WHAT YOU NEED TO DO
Take every line containing "NAVY" out of the records.

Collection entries

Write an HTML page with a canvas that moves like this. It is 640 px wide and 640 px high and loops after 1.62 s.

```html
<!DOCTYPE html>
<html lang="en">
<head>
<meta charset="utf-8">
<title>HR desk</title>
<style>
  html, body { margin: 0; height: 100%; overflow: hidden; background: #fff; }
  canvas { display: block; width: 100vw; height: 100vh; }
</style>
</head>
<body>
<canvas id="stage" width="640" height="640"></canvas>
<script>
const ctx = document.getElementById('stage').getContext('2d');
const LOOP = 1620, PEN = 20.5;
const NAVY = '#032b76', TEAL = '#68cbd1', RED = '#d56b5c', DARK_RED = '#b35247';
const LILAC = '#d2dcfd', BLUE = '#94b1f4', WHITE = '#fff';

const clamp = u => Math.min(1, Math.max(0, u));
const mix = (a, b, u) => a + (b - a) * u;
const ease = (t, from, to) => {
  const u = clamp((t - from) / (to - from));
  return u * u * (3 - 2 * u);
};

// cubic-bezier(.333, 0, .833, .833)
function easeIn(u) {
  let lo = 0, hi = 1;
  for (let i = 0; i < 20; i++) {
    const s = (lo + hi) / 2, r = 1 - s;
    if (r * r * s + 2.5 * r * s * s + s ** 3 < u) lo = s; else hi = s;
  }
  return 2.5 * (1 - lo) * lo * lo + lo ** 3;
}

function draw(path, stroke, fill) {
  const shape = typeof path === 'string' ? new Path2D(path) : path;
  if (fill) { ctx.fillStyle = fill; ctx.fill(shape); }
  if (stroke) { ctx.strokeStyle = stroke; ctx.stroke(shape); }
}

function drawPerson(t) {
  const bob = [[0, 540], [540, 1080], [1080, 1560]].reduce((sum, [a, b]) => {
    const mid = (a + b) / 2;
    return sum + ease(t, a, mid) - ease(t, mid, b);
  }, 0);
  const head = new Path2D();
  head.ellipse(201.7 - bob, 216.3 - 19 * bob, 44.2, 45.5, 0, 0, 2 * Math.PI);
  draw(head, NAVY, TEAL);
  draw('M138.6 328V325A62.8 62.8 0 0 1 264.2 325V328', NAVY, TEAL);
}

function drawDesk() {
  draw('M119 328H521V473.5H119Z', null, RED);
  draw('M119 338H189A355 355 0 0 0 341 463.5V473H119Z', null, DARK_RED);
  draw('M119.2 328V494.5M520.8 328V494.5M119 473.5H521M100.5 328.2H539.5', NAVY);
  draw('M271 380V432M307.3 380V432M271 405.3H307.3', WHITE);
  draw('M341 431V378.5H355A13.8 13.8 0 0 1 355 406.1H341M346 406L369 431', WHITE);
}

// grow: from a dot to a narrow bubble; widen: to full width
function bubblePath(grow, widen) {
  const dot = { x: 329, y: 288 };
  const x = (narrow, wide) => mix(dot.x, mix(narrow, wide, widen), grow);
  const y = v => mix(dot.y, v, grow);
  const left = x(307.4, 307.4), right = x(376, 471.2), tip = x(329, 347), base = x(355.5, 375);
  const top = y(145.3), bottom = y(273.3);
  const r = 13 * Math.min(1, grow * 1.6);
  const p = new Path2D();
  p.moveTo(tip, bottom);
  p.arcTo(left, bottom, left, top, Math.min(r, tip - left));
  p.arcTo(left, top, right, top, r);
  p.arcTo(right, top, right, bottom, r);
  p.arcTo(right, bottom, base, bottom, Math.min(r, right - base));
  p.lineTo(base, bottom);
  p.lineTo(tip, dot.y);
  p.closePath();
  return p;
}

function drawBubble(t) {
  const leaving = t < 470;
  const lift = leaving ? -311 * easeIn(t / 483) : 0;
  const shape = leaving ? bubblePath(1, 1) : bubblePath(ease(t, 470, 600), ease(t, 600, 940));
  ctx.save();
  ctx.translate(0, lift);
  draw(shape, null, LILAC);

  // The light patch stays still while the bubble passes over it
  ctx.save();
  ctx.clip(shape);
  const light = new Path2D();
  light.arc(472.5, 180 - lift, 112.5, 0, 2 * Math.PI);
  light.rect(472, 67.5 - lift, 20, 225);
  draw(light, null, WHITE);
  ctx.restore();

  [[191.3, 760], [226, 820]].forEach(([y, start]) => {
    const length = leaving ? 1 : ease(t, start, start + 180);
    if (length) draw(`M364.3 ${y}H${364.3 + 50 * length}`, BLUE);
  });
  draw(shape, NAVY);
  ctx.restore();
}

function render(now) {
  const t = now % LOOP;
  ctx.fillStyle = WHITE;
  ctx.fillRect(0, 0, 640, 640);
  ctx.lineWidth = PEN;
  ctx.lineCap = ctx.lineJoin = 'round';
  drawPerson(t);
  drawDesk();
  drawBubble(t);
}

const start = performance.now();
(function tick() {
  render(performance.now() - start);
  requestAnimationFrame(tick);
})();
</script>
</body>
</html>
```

EXERCISE SOLUTION
const NAVY = '#032b76', TEAL = '#68cbd1', RED = '#d56b5c', DARK_RED = '#b35247';
  draw(head, NAVY, TEAL);
  draw('M138.6 328V325A62.8 62.8 0 0 1 264.2 325V328', NAVY, TEAL);
  draw('M119.2 328V494.5M520.8 328V494.5M119 473.5H521M100.5 328.2H539.5', NAVY);
  draw(shape, NAVY);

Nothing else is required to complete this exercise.